In this circumstance, Singh’s upcoming trip to Bangladesh represents the equivalent of the Indian cricket team making a tour of Holland. The Bangladeshi government will be fawning and servile, all demands will be met, photo opportunities will abound, and Singh can bask in the glow of taming a country where one in four individualis an ISI stooge.

It is hard to escape the conclusion that this article in the Economist is an effort by the anti-Singh faction in the UPA government to pre-emptively tarnish any of the gains that may accrue to him from the Bangladesh visit and further solidify his status as lame-duck prime minister. If we hypothetically assume for a second that bags of cash did change hands prior to the 2008 election, the receiver, Sheikh Hasina, would probably not divulge too many details. But the person giving the cash could. Coincidentally, in the absence of Sonia Gandhi for her mystery surgery, the four-person team which is in charge has not included Pranab Mukherjee, the senior-most Congress minister in the cabinet. It has included A. K. Anthony, the second-most senior Congress minister.

India has never handled dynastic transitions particularly well. The upcoming one promises to have enough drama to rival Mughal-e-Azam. But unlike past instances, Bengal will hopefully be spared direct involvement this time around.

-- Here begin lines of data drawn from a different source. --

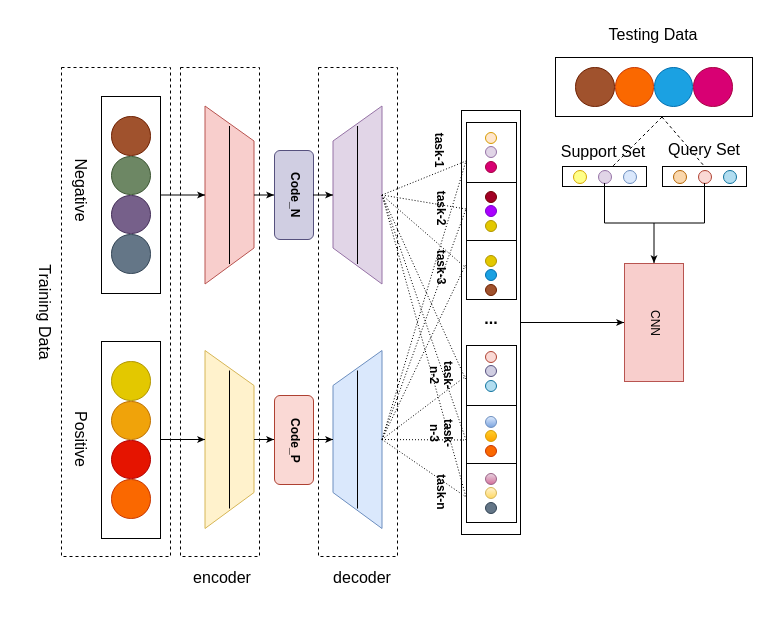
<!DOCTYPE html>
<html lang="en">
<head>
<meta charset="utf-8">
<title>Encoder–decoder task training diagram</title>
<style>
:root {
  --ink: #000; --paper: #fff;
  --rose: #f8cecc; --rose-line: #b85450;
  --lilac: #e1d5e7; --lilac-line: #9673a6;
  --cream: #fff2cc; --cream-line: #d6b656;
  --sky: #dae8fc; --sky-line: #6c8ebf;
  --slate: #d0cee2; --slate-line: #56517e;
  --blush: #fad9d5; --blush-line: #ae4132;
}
* { box-sizing: border-box; }
html, body { margin: 0; overflow: hidden; background: var(--paper); }
.diagram { position: relative; width: 777px; height: 619px; overflow: hidden; color: var(--ink); font: 16px/19px "Liberation Sans", sans-serif; }
.connectors { position: absolute; inset: 0; }
.box { position: absolute; border: 1px solid var(--ink); background: var(--paper); display: flex; align-items: center; justify-content: center; }
.samples { left: 101px; width: 60px; height: 198px; flex-direction: column; }
.testing { left: 555px; top: 57px; width: 198px; height: 60px; }
.set { top: 166px; width: 85px; height: 21px; gap: 11px; }
.dot { flex: none; width: 12px; height: 12px; border-radius: 50%; border: 1px solid var(--line); background: var(--fill); }
.large .dot { width: 39.4px; height: 39.4px; }
.set .dot { width: 14px; height: 14px; }
.code { left: 274px; width: 40px; height: 90px; border-radius: 6px; font-weight: bold; font-size: 12px; writing-mode: vertical-rl; }
.code-n { top: 150px; background: var(--slate); border-color: var(--slate-line); }
.code-p { top: 395px; background: var(--blush); border-color: var(--blush-line); }
.cnn { left: 624px; top: 263px; width: 60px; height: 119px; background: var(--rose); border-color: var(--rose-line); font-size: 12px; writing-mode: vertical-rl; }
.tasks { left: 461px; top: 110px; width: 60px; height: 425px; flex-direction: column; justify-content: space-between; padding: 11px 0; }
.task-group { width: 51px; height: 178px; border: 1px solid var(--ink); display: grid; grid-template-rows: repeat(3, 1fr); }
.task { display: flex; flex-direction: column; align-items: center; justify-content: center; gap: 2.6px; }
.task + .task { border-top: 1px solid var(--ink); }
.task .dot { position: relative; top: var(--shift, 0); }
.more { font-weight: bold; line-height: 16px; position: relative; top: -4px; }
.label { position: absolute; transform: translate(-50%, -50%); white-space: nowrap; text-align: center; }
.turned { writing-mode: vertical-rl; }
.task-name { font-weight: bold; font-size: 12px; line-height: 14px; }

.brown { --fill: #a0522d; --line: #6d1f00; }
.green { --fill: #6d8764; --line: #3a5431; }
.purple { --fill: #76608a; --line: #432d57; }
.steel { --fill: #647687; --line: #314354; }
.yellow { --fill: #e3c800; --line: #b09500; }
.amber { --fill: #f0a30a; --line: #bd7000; }
.red { --fill: #e51400; --line: #b20000; }
.orange { --fill: #fa6800; --line: #c73500; }
.blue { --fill: #1ba1e2; --line: #006eaf; }
.magenta { --fill: #d80073; --line: #a50040; }
.peach { --fill: #ffe6cc; --line: #d79b00; }
.lilac { --fill: var(--lilac); --line: var(--lilac-line); }
.crimson { --fill: #a20025; --line: #6f0000; }
.violet { --fill: #aa00ff; --line: #7700cc; }
.blush { --fill: var(--blush); --line: var(--blush-line); }
.slate { --fill: var(--slate); --line: var(--slate-line); }
.aqua { --fill: #b1ddf0; --line: #10739e; }
.sky { --fill: var(--sky); --line: var(--sky-line); }
.sky-fade { --fill: linear-gradient(#dae8fc, #7ea6e0); --line: var(--sky-line); }
.gold-fade { --fill: linear-gradient(#ffcd28, #ffa500); --line: #d79b00; }
.pink-fade { --fill: linear-gradient(#e6d0de, #d5739d); --line: #996185; }
.cream-fade { --fill: linear-gradient(#fff2cc, #ffd966); --line: var(--cream-line); }
.lemon { --fill: #ffff88; --line: #d6a800; }
.apricot { --fill: #fad7ac; --line: #b46504; }
</style>
</head>
<body>
<main class="diagram">
  <section class="box samples large" style="top:96px" aria-label="Negative samples">
    <i class="dot brown"></i><i class="dot green"></i><i class="dot purple"></i><i class="dot steel"></i>
  </section>
  <section class="box samples large" style="top:341px" aria-label="Positive samples">
    <i class="dot yellow"></i><i class="dot amber"></i><i class="dot red"></i><i class="dot orange"></i>
  </section>

  <section class="box code code-n">Code_N</section>
  <section class="box code code-p">Code_P</section>

  <section class="box tasks" aria-label="Tasks">
    <div class="task-group">
      <div class="task"><i class="dot peach"></i><i class="dot lilac"></i><i class="dot magenta"></i></div>
      <div class="task"><i class="dot crimson"></i><i class="dot violet"></i><i class="dot yellow"></i></div>
      <div class="task" style="--shift:5px"><i class="dot yellow"></i><i class="dot blue"></i><i class="dot brown"></i></div>
    </div>
    <div class="more">...</div>
    <div class="task-group">
      <div class="task" style="--shift:-4px"><i class="dot blush"></i><i class="dot slate"></i><i class="dot aqua"></i></div>
      <div class="task" style="--shift:2px"><i class="dot sky-fade"></i><i class="dot gold-fade"></i><i class="dot orange"></i></div>
      <div class="task"><i class="dot pink-fade"></i><i class="dot cream-fade"></i><i class="dot steel"></i></div>
    </div>
  </section>

  <section class="box testing large" aria-label="Testing samples">
    <i class="dot brown"></i><i class="dot orange"></i><i class="dot blue"></i><i class="dot magenta"></i>
  </section>
  <section class="box set" style="left:562px" aria-label="Support samples">
    <i class="dot lemon"></i><i class="dot lilac"></i><i class="dot sky"></i>
  </section>
  <section class="box set" style="left:662px" aria-label="Query samples">
    <i class="dot apricot"></i><i class="dot blush"></i><i class="dot aqua"></i>
  </section>
  <section class="box cnn">CNN</section>

  <svg class="connectors" width="777" height="619" viewBox="0 0 777 619" fill="none" stroke="#000" aria-hidden="true">
    <defs>
      <marker id="arrow" markerWidth="10" markerHeight="8" refX="8" refY="4" orient="auto" markerUnits="userSpaceOnUse">
        <path d="M0 0.5 8 4 0 7.5 2 4Z" fill="#000" stroke="none"/>
      </marker>
      <g id="encoder"><path d="M205 106 254 141V248L205 284Z"/><path d="M229.5 126V264" stroke="#000"/></g>
      <g id="decoder"><path d="M333 141 382 106V284L333 248Z"/><path d="M357.5 126V264" stroke="#000"/></g>
      <g id="flow" marker-end="url(#arrow)">
        <path d="M160 195H205" marker-end="url(#arrow)"/>
        <path d="M254 195H274" marker-end="url(#arrow)"/>
        <path d="M313 195H333" marker-end="url(#arrow)"/>
      </g>
    </defs>
    <g class="stage-frames" stroke-dasharray="3 3">
      <rect x="61.5" y="67.5" width="109" height="489"/>
      <rect x="180.5" y="67.5" width="79" height="489"/>
      <rect x="318.5" y="67.5" width="79" height="489"/>
    </g>
    <use href="#encoder" fill="#f8cecc" stroke="#b85450"/>
    <use href="#decoder" fill="#e1d5e7" stroke="#9673a6"/>
    <use href="#encoder" y="244.5" fill="#fff2cc" stroke="#d6b656"/>
    <use href="#decoder" y="244.5" fill="#dae8fc" stroke="#6c8ebf"/>
    <use href="#flow"/>
    <use href="#flow" y="244.5"/>
    <g class="task-links" stroke-dasharray="1 2">
      <path d="M382 195 466 161M382 195 466 209M382 195 466 268M382 195 466 380M382 195 466 440M382 195 466 497"/>
      <path d="M382 439.5 466 161M382 439.5 466 209M382 439.5 466 264M382 439.5 466 376M382 439.5 466 440M382 439.5 466 497"/>
    </g>
    <path d="M662 117 612 167M662 117 705 167" stroke-dasharray="3 3"/>
    <path d="M520 322.5H624" marker-end="url(#arrow)"/>
    <path d="M704.5 183V223H654"/>
    <path d="M604.5 183V223H654V263" marker-end="url(#arrow)"/>
  </svg>

  <div class="label turned" style="left:44px;top:312px">Training Data</div>
  <div class="label turned" style="left:80px;top:190px">Negative</div>
  <div class="label turned" style="left:80px;top:439px">Positive</div>
  <div class="label" style="left:222px;top:577px">encoder</div>
  <div class="label" style="left:362px;top:577px">decoder</div>
  <div class="label" style="left:653px;top:34px">Testing Data</div>
  <div class="label" style="left:603px;top:151px">Support Set</div>
  <div class="label" style="left:704px;top:149px">Query Set</div>
  <div class="label turned task-name" style="left:439px;top:150px">task-1</div>
  <div class="label turned task-name" style="left:441px;top:208px">task-2</div>
  <div class="label turned task-name" style="left:441px;top:267px">task-3</div>
  <div class="label turned task-name" style="left:441px;top:375px">task-<br>n-2</div>
  <div class="label turned task-name" style="left:441px;top:433px">task-<br>n-3</div>
  <div class="label turned task-name" style="left:441px;top:492px">task-n</div>
</main>
</body>
</html>
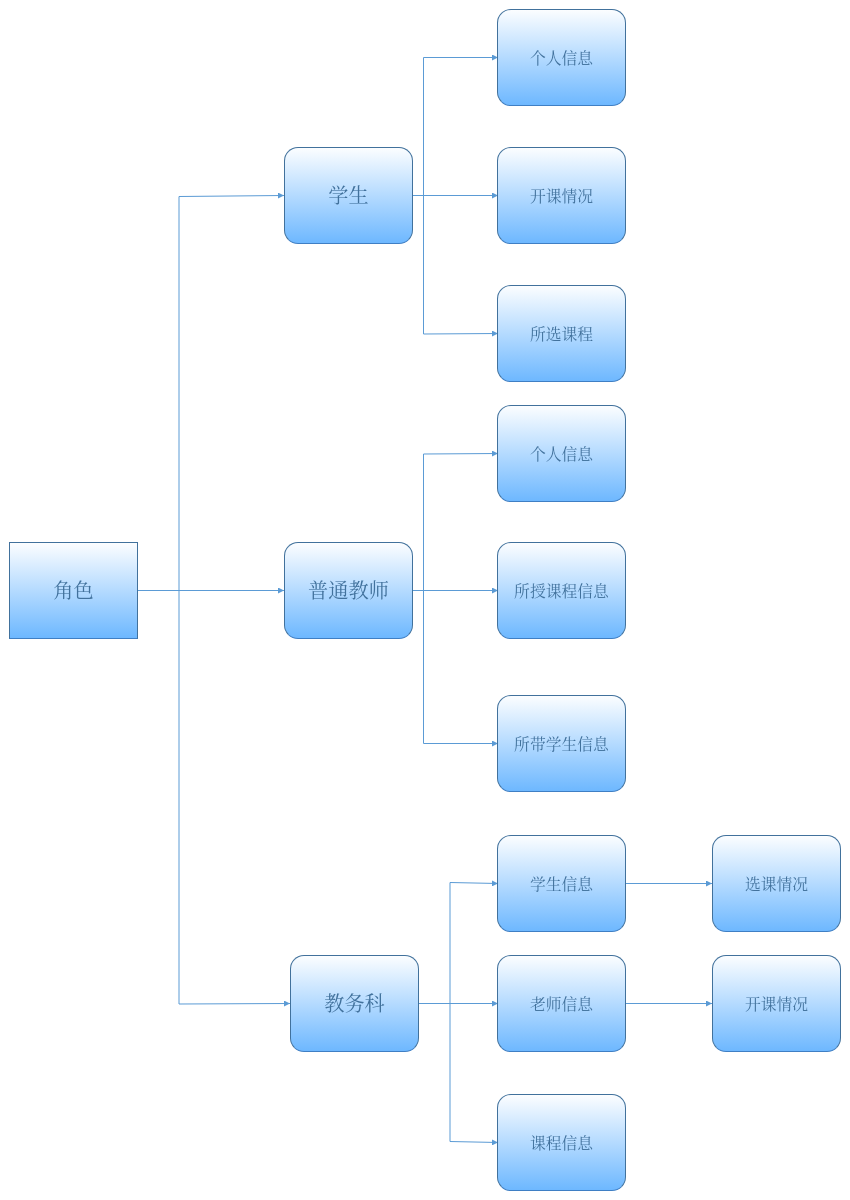
<!DOCTYPE html>
<html lang="zh-CN">
<head>
<meta charset="utf-8">
<title>角色</title>
<style>
:root {
  --paper: #ffffff;
  --node-top: #fdfeff;
  --node-bottom: #6cb7ff;
  --border: #41719c;
  --border-low: #3f7fc4;
  --label: #41719c;
  --connector: #5b9bd5;
}
* { box-sizing: border-box; }
html, body { margin: 0; width: 850px; height: 1200px; overflow: hidden; background: var(--paper); }
.role-diagram {
  position: relative;
  width: 850px;
  height: 1200px;
  overflow: hidden;
  font-family: "Noto Serif CJK SC", "Noto Serif CJK JP", serif;
  color: var(--label);
}
.connectors { position: absolute; left: 0; top: 0; display: block; }
.connectors path { fill: none; stroke: var(--connector); stroke-width: 1; }
.connectors marker path { fill: var(--connector); stroke: none; }
.node {
  position: absolute;
  left: var(--x);
  top: var(--y);
  width: 129px;
  height: 97px;
  display: flex;
  align-items: center;
  justify-content: center;
  border: 1px solid var(--border);
  border-bottom-color: var(--border-low);
  border-radius: 14px;
  background: linear-gradient(var(--node-top), var(--node-bottom)) border-box;
  font-size: 15.8px;
  line-height: 1;
  white-space: nowrap;
}
.root, .role { font-size: 20.2px; }
.root { border-radius: 0; }
</style>
</head>
<body>
<main class="role-diagram">
  <svg class="connectors" width="850" height="1200" viewBox="0 0 850 1200" aria-hidden="true">
    <defs>
      <marker id="arrow" markerUnits="userSpaceOnUse" markerWidth="6" markerHeight="6" refX="6" refY="3" orient="auto">
        <path d="M0 0L6 3L0 6Z"/>
      </marker>
    </defs>
    <g marker-end="url(#arrow)">
      <path d="M138 590.5H284"/>
      <path d="M179 590.5V196.5L284 195.5"/>
      <path d="M179 590.5V1004L290 1003.5"/>
      <path d="M412 195.5H498"/>
      <path d="M423.5 195.5V57.5H498"/>
      <path d="M423.5 195.5V334L498 333.5"/>
      <path d="M412 590.5H498"/>
      <path d="M423.5 590.5V454L498 453.5"/>
      <path d="M423.5 590.5V743.5H498"/>
      <path d="M419 1003.5H498"/>
      <path d="M450 1003.5V882.5L498 883.5"/>
      <path d="M450 1003.5V1141.5L498 1142.5"/>
      <path d="M626 883.5H712"/>
      <path d="M626 1003.5H712"/>
    </g>
  </svg>

  <div class="node root" style="--x:9px;--y:542px">角色</div>

  <section class="student">
    <div class="node role" style="--x:284px;--y:147px">学生</div>
    <div class="node" style="--x:497px;--y:9px">个人信息</div>
    <div class="node" style="--x:497px;--y:147px">开课情况</div>
    <div class="node" style="--x:497px;--y:285px">所选课程</div>
  </section>

  <section class="teacher">
    <div class="node role" style="--x:284px;--y:542px">普通教师</div>
    <div class="node" style="--x:497px;--y:405px">个人信息</div>
    <div class="node" style="--x:497px;--y:542px">所授课程信息</div>
    <div class="node" style="--x:497px;--y:695px">所带学生信息</div>
  </section>

  <section class="academic-office">
    <div class="node role" style="--x:290px;--y:955px">教务科</div>
    <div class="node" style="--x:497px;--y:835px">学生信息</div>
    <div class="node" style="--x:712px;--y:835px">选课情况</div>
    <div class="node" style="--x:497px;--y:955px">老师信息</div>
    <div class="node" style="--x:712px;--y:955px">开课情况</div>
    <div class="node" style="--x:497px;--y:1094px">课程信息</div>
  </section>
</main>
</body>
</html>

However, collateral damage, as evinced by the Economist article, may be unavoidable.